ignoring the 35,000 people who will be forced to
give up their way of life if the dam is completed.
A new case is being submitted to the ECHR
after a Turkish regional court rejected it this
week. Locals hope that it will work, but are not
deceiving themselves. They have learned from
experience how determined the state is to continue
with the project.
Omer Guzel, a shop owner
and local activist in Hasankeyf, told IPS that at
one point the villagers held protests every week.
"It didn't accomplish anything," he said. "In the
end the dam is still being built right now."
The government has kept the construction
site, 16 kilometres downstream from Hasankeyf,
under heavy security.
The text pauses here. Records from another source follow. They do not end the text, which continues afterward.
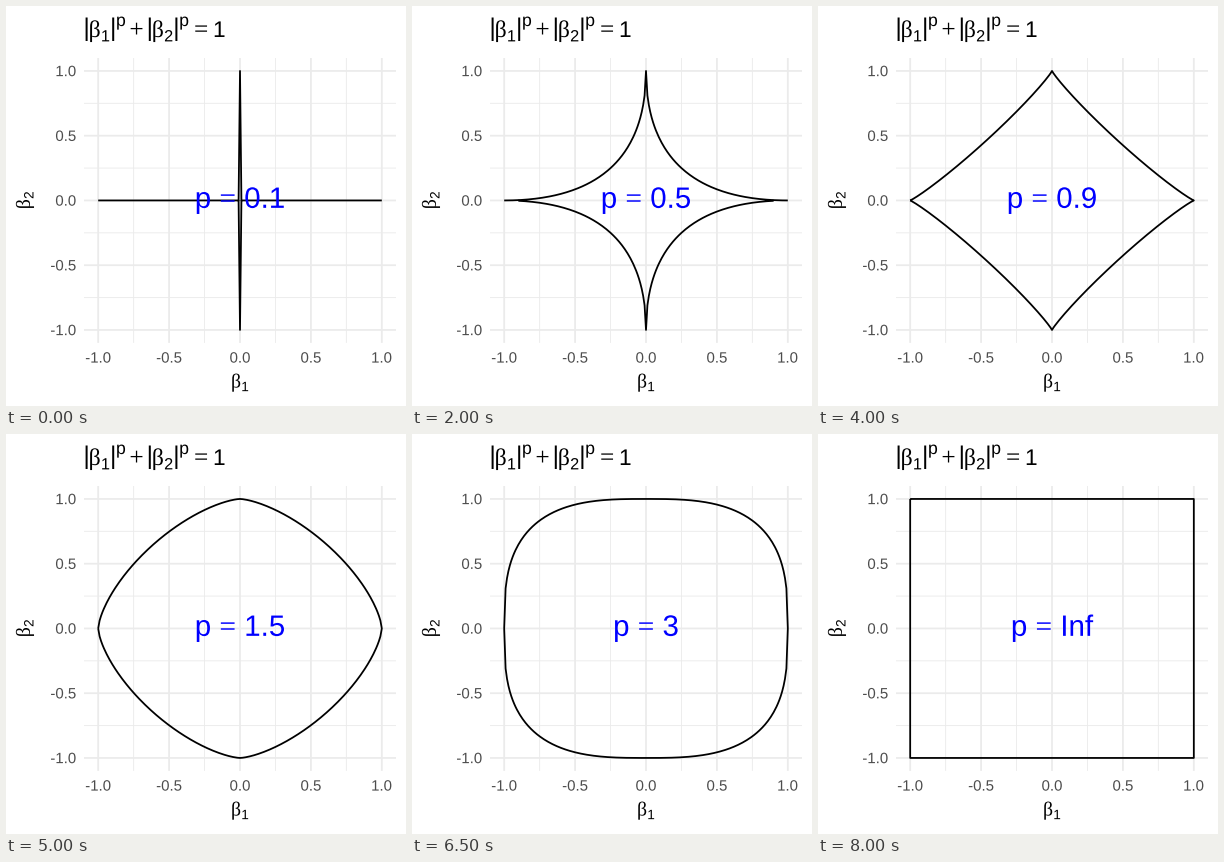
Write a matplotlib script that moves like this. It is 400x400 px and loops after 8500 ms.

```python
import numpy as np
import matplotlib.pyplot as plt
from matplotlib.animation import FuncAnimation
from matplotlib.patches import PathPatch
from matplotlib.path import Path
from matplotlib.textpath import TextPath
from matplotlib.transforms import Affine2D

SIZE = 400
DPI = 100
PX = 72 / DPI                      # points per pixel
SANS, SERIF = "Liberation Sans", "Liberation Serif"

# Panel edges and the pixel scale of the data
LEFT, RIGHT, TOP, BOTTOM = 78, 390, 52, 336.9
CX, CY = (LEFT + RIGHT) / 2, (TOP + BOTTOM) / 2
SX, SY = (RIGHT - LEFT) / 2.2, (BOTTOM - TOP) / 2.2

POWERS = [k / 10 for k in range(1, 11)] + [1.5, 2, 2.5, 3, 5, 10, np.inf]
STEP_MS = 500

fig = plt.figure(figsize=(SIZE / DPI, SIZE / DPI), dpi=DPI, facecolor="white")
ax = fig.add_axes([0, 0, 1, 1])
ax.set_xlim(0, SIZE)
ax.set_ylim(SIZE, 0)
ax.axis("off")


def px(x):
    return CX + SX * x


def py(y):
    return CY - SY * y


def stroke(xs, ys, width, color="black", z=2):
    line, = ax.plot(xs, ys, color=color, lw=width * PX, zorder=z, snap=False,
                    solid_capstyle="butt", solid_joinstyle="round")
    return line


def glyphs(x, y, s, size, font=SANS, align=None, angle=0):
    """Outline of a text on baseline y; align 0.5 centres it, 1 ends it at x."""
    path = TextPath((0, 0), s, size=size, prop={"family": font})
    shift = 0
    if align:
        box = path.get_extents()
        shift = -(box.x0 + align * box.width)
    move = Affine2D().translate(shift, 0).scale(1, -1).rotate_deg(-angle)
    return path.transformed(move.translate(x, y))


def add_text(path, color="black"):
    patch = PathPatch(path, facecolor=color, lw=0, zorder=4, snap=False)
    return ax.add_patch(patch)


def write(*args, color="black", **kwargs):
    return add_text(glyphs(*args, **kwargs), color)


def grid(values, width, z):
    for v in values:
        stroke([px(v)] * 2, [TOP, BOTTOM], width, "#EBEBEB", z)
        stroke([LEFT, RIGHT], [py(v)] * 2, width, "#EBEBEB", z)


def beta(x, y, index, size, angle=0):
    """Beta with a subscript, running right or (at 90 degrees) upwards."""
    step, drop = 0.56 * size, 0.2 * size
    write(x, y, "β", 1.08 * size, SERIF, angle=angle)
    if angle:
        write(x + drop, y - step, index, 0.74 * size, angle=angle)
    else:
        write(x + step, y + drop, index, 0.74 * size)


def draw_title():
    size, base = 22, 31
    for x, index in ((78, "1"), (141.2, "2")):
        for bar in (x + 2.6, x + 29.2):
            stroke([bar, bar], [11.5, 35], 2)
        beta(x + 4.6, base, index, size)
        write(x + 32, 20, "p", 0.8 * size)
    write(123.4, base, "+", 1.15 * size, SERIF)
    write(188, base, "=", 1.15 * size, SERIF)
    write(207, base, "1", 1.03 * size)


def draw_axes():
    grid([-0.75, -0.25, 0.25, 0.75], 0.89, 0)
    grid([-1, -0.5, 0, 0.5, 1], 1.78, 1)
    for v in (-1, -0.5, 0, 0.5, 1):
        label = f"{v:.1f}"
        write(px(v), 356.6, label, 15, align=0.5, color="#4D4D4D")
        write(69.6, py(v) + 5.2, label, 15, align=1, color="#4D4D4D")
    beta(225, 381.5, "1", 18.33)
    beta(23.8, 203.2, "2", 18.33, angle=90)


def unit_curve(p):
    """Outline of |x|^p + |y|^p = 1, sampled evenly in x."""
    x = np.arange(-100, 101) / 100
    y = np.clip(1 - np.abs(x) ** p, 0, 1) ** (1 / p)
    # Where both halves lie on the axis, the upper one is enough.
    off_axis = np.convolve(y > 0.003, [1, 1, 1], "same") > 0
    lower = np.where(off_axis, -y, np.nan)
    xs = np.concatenate([x, x[::-1], x[:1]])
    ys = np.concatenate([y, lower[::-1], y[:1]])
    return px(xs), py(ys)


draw_title()
draw_axes()
curve = stroke([], [], 1.78, z=3)

LABEL = 29.5
label = add_text(Path([(0, 0)]), "#0000FF")


def label_path(p):
    value = "Inf" if np.isinf(p) else f"{p:g}"
    value_width = sum(0.278 if c in ".If" else 0.556 for c in value)
    eq_x = 0.556 + 5 / 18
    value_x = eq_x + 0.564 + 5 / 18
    start = CX - (value_x + value_width) * LABEL / 2
    base = CY + 7.4
    return Path.make_compound_path(
        glyphs(start, base, "p", LABEL),
        glyphs(start + eq_x * LABEL, base, "=", LABEL, SERIF),
        glyphs(start + value_x * LABEL, base, value, LABEL))


def update(i):
    p = POWERS[i]
    label.set_path(label_path(p))
    curve.set_data(*unit_curve(p))
    return [curve, label]


anim = FuncAnimation(fig, update, frames=len(POWERS), interval=STEP_MS,
                     repeat=True, repeat_delay=0)
plt.show()
```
However, sources with access
to the site, who spoke to IPS on the condition of
anonymity, claim that the dam is already half
There is still a chance that
the United Nations Education, Scientific and
Cultural Organisation (UNESCO) might list the area
as a World Heritage site, effectively guaranteeing
To qualify for World
Heritage status, a site must meet one of 10
criteria for outstanding universal value in an
area of cultural or natural significance.
Hasankeyf, as the only site in the world that
meets nine of the 10 criteria, is an exceptional
candidate for inclusion.
that fact alone is not enough to be listed. "In
order to be included as a World Heritage site, the
country in which the site is located must submit
an application to UNESCO. The Turkish government
has not done this," Engin said.
delegation previously visited Hasankeyf and, upon
taking stock of the area, urged the Turkish
government to apply. The implication was that if
Turkey applied, Hasankeyf would be accepted.
"But the government does not want to
protect this area, so why would they apply? The
dam project is too important to the state," Engin